Where a record holds a picture, leave the picture out; otherwise repeat every record exactly.
═════ TASK MATERIAL ═════
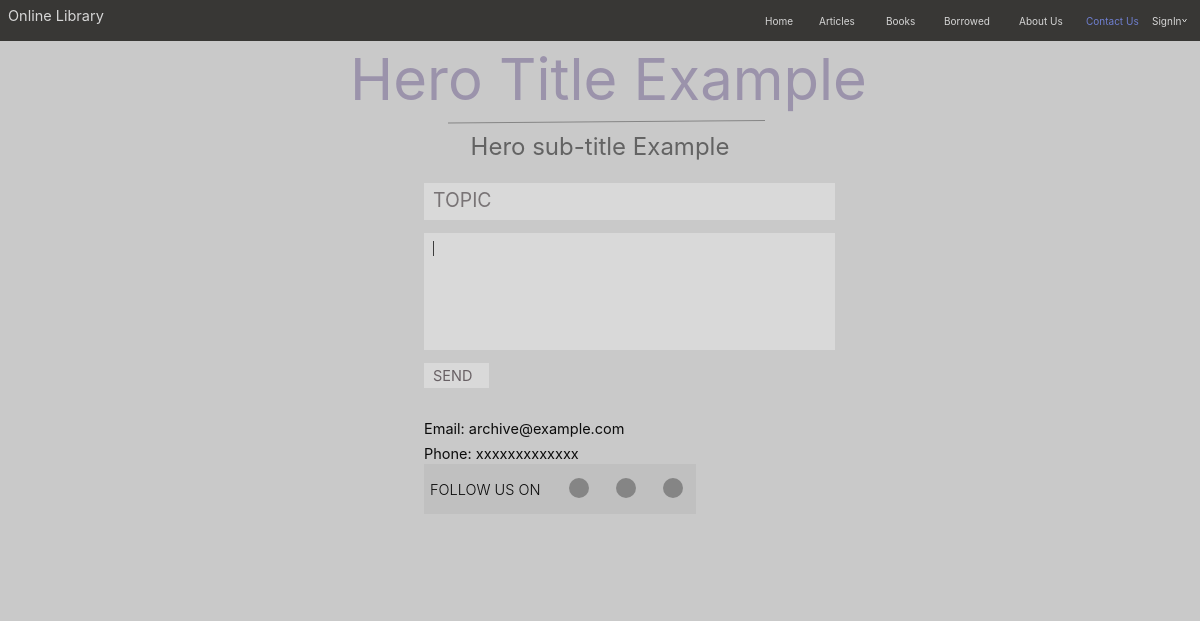
<!DOCTYPE html>
<html lang="en">
<head>
<meta charset="utf-8">
<title>Online Library – Contact Us</title>
<style>
:root {
  --page: #c9c9c9;
  --bar: #383735;
  --bar-text: #d6d6d6;
  --bar-active: #6f7fd0;
  --title: #9b93ab;
  --subtitle: #636363;
  --field: #d9d9d9;
  --field-text: #797476;
  --button-text: #686064;
  --panel: #c0c0c0;
  --dot: #858585;
  --ink: #0c0c0c;
}
* { box-sizing: border-box; margin: 0; padding: 0; }
html, body { width: 1200px; height: 621px; overflow: hidden; }
body {
  background: var(--page);
  color: var(--ink);
  font-family: Inter, Roboto, sans-serif;
  font-optical-sizing: none;
  white-space: nowrap;
}
a { color: inherit; text-decoration: none; }

.site-bar {
  display: flex;
  justify-content: space-between;
  height: 41px;
  padding-left: 8px;
  background: var(--bar);
  color: var(--bar-text);
}
.brand { padding-top: 6px; font-size: 14.5px; line-height: 20px; }
.menu {
  display: grid;
  grid-template-columns: 54px 67px 58px 75px 67px 66px 48px;
  align-items: center;
  list-style: none;
  font-size: 10px;
}
.menu .current { color: var(--bar-active); }
.sign-in { display: flex; align-items: center; gap: 1px; }
.chevron { width: 5px; height: 5px; fill: none; stroke: currentColor; }

.hero { height: 142px; }
.hero h1 {
  padding: 3px 0 0 17px;
  color: var(--title);
  font-size: 58px;
  font-weight: 400;
  line-height: 70px;
  text-align: center;
}
.rule { display: block; width: 318px; height: 6px; margin: 5px 0 0 447px; stroke: #858585; }
.hero h2 {
  margin-top: 7px;
  color: var(--subtitle);
  font-size: 24px;
  font-weight: 400;
  line-height: 30px;
  text-align: center;
}

.contact { width: 411px; margin-left: 424px; }
.message { display: flex; flex-direction: column; align-items: flex-start; gap: 13px; }
.topic, .body-text { width: 411px; background: var(--field); }
.topic {
  height: 37px;
  padding-left: 9px;
  color: var(--field-text);
  font-size: 19.4px;
  line-height: 35px;
}
.body-text { height: 117px; padding: 8px; }
.caret { width: 1px; height: 15px; margin-left: 1px; background: #3c3c3c; }
.send {
  width: 65px;
  height: 25px;
  padding-left: 9px;
  background: var(--field);
  color: var(--button-text);
  font-size: 14.5px;
  line-height: 25px;
}
.details {
  display: grid;
  gap: 5px;
  margin-top: 31px;
  font-size: 14.5px;
  font-style: normal;
  line-height: 20px;
}
.follow {
  display: flex;
  align-items: center;
  width: 272px;
  height: 50px;
  padding-left: 6px;
  background: var(--panel);
}
.follow p { width: 139px; font-size: 14.5px; font-weight: 300; }
.channels { display: flex; gap: 27px; padding-bottom: 2px; list-style: none; }
.channels a { display: block; width: 20px; height: 20px; border-radius: 50%; background: var(--dot); }
</style>
</head>
<body>
<header class="site-bar">
  <a class="brand" href="#">Online Library</a>
  <nav>
    <ul class="menu" style="height:41px">
      <li><a href="#">Home</a></li>
      <li><a href="#">Articles</a></li>
      <li><a href="#">Books</a></li>
      <li><a href="#">Borrowed</a></li>
      <li><a href="#">About Us</a></li>
      <li><a class="current" href="#">Contact Us</a></li>
      <li><a class="sign-in" href="#">SignIn<svg class="chevron" viewBox="0 0 5 5" aria-hidden="true"><polyline points="0.5,1 2.5,4 4.5,1"/></svg></a></li>
    </ul>
  </nav>
</header>
<main>
  <section class="hero">
    <h1>Hero Title Example</h1>
    <svg class="rule" viewBox="0 0 318 6" aria-hidden="true"><line x1="1" y1="4" x2="318" y2="1.5"/></svg>
    <h2>Hero sub-title Example</h2>
  </section>
  <section class="contact">
    <div class="message">
      <div class="topic">TOPIC</div>
      <div class="body-text"><div class="caret"></div></div>
      <a class="send" href="#">SEND</a>
    </div>
    <address class="details">
      <p>Email: archive@example.com</p>
      <p>Phone: xxxxxxxxxxxxx</p>
    </address>
    <div class="follow">
      <p>FOLLOW US ON</p>
      <ul class="channels">
        <li><a href="#" aria-label="First channel"></a></li>
        <li><a href="#" aria-label="Second channel"></a></li>
        <li><a href="#" aria-label="Third channel"></a></li>
      </ul>
    </div>
  </section>
</main>
</body>
</html>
═════
RESULT OF THE TASK =
<!DOCTYPE html>
<html lang="en">
<head>
<meta charset="utf-8">
<title>Online Library – Contact Us</title>
<style>
:root {
  --page: #c9c9c9;
  --bar: #383735;
  --bar-text: #d6d6d6;
  --bar-active: #6f7fd0;
  --title: #9b93ab;
  --subtitle: #636363;
  --field: #d9d9d9;
  --field-text: #797476;
  --button-text: #686064;
  --panel: #c0c0c0;
  --dot: #858585;
  --ink: #0c0c0c;
}
* { box-sizing: border-box; margin: 0; padding: 0; }
html, body { width: 1200px; height: 621px; overflow: hidden; }
body {
  background: var(--page);
  color: var(--ink);
  font-family: Inter, Roboto, sans-serif;
  font-optical-sizing: none;
  white-space: nowrap;
}
a { color: inherit; text-decoration: none; }

.site-bar {
  display: flex;
  justify-content: space-between;
  height: 41px;
  padding-left: 8px;
  background: var(--bar);
  color: var(--bar-text);
}
.brand { padding-top: 6px; font-size: 14.5px; line-height: 20px; }
.menu {
  display: grid;
  grid-template-columns: 54px 67px 58px 75px 67px 66px 48px;
  align-items: center;
  list-style: none;
  font-size: 10px;
}
.menu .current { color: var(--bar-active); }
.sign-in { display: flex; align-items: center; gap: 1px; }
.chevron { width: 5px; height: 5px; fill: none; stroke: currentColor; }

.hero { height: 142px; }
.hero h1 {
  padding: 3px 0 0 17px;
  color: var(--title);
  font-size: 58px;
  font-weight: 400;
  line-height: 70px;
  text-align: center;
}
.rule { display: block; width: 318px; height: 6px; margin: 5px 0 0 447px; stroke: #858585; }
.hero h2 {
  margin-top: 7px;
  color: var(--subtitle);
  font-size: 24px;
  font-weight: 400;
  line-height: 30px;
  text-align: center;
}

.contact { width: 411px; margin-left: 424px; }
.message { display: flex; flex-direction: column; align-items: flex-start; gap: 13px; }
.topic, .body-text { width: 411px; background: var(--field); }
.topic {
  height: 37px;
  padding-left: 9px;
  color: var(--field-text);
  font-size: 19.4px;
  line-height: 35px;
}
.body-text { height: 117px; padding: 8px; }
.caret { width: 1px; height: 15px; margin-left: 1px; background: #3c3c3c; }
.send {
  width: 65px;
  height: 25px;
  padding-left: 9px;
  background: var(--field);
  color: var(--button-text);
  font-size: 14.5px;
  line-height: 25px;
}
.details {
  display: grid;
  gap: 5px;
  margin-top: 31px;
  font-size: 14.5px;
  font-style: normal;
  line-height: 20px;
}
.follow {
  display: flex;
  align-items: center;
  width: 272px;
  height: 50px;
  padding-left: 6px;
  background: var(--panel);
}
.follow p { width: 139px; font-size: 14.5px; font-weight: 300; }
.channels { display: flex; gap: 27px; padding-bottom: 2px; list-style: none; }
.channels a { display: block; width: 20px; height: 20px; border-radius: 50%; background: var(--dot); }
</style>
</head>
<body>
<header class="site-bar">
  <a class="brand" href="#">Online Library</a>
  <nav>
    <ul class="menu" style="height:41px">
      <li><a href="#">Home</a></li>
      <li><a href="#">Articles</a></li>
      <li><a href="#">Books</a></li>
      <li><a href="#">Borrowed</a></li>
      <li><a href="#">About Us</a></li>
      <li><a class="current" href="#">Contact Us</a></li>
      <li><a class="sign-in" href="#">SignIn<svg class="chevron" viewBox="0 0 5 5" aria-hidden="true"><polyline points="0.5,1 2.5,4 4.5,1"/></svg></a></li>
    </ul>
  </nav>
</header>
<main>
  <section class="hero">
    <h1>Hero Title Example</h1>
    <svg class="rule" viewBox="0 0 318 6" aria-hidden="true"><line x1="1" y1="4" x2="318" y2="1.5"/></svg>
    <h2>Hero sub-title Example</h2>
  </section>
  <section class="contact">
    <div class="message">
      <div class="topic">TOPIC</div>
      <div class="body-text"><div class="caret"></div></div>
      <a class="send" href="#">SEND</a>
    </div>
    <address class="details">
      <p>Email: archive@example.com</p>
      <p>Phone: xxxxxxxxxxxxx</p>
    </address>
    <div class="follow">
      <p>FOLLOW US ON</p>
      <ul class="channels">
        <li><a href="#" aria-label="First channel"></a></li>
        <li><a href="#" aria-label="Second channel"></a></li>
        <li><a href="#" aria-label="Third channel"></a></li>
      </ul>
    </div>
  </section>
</main>
</body>
</html>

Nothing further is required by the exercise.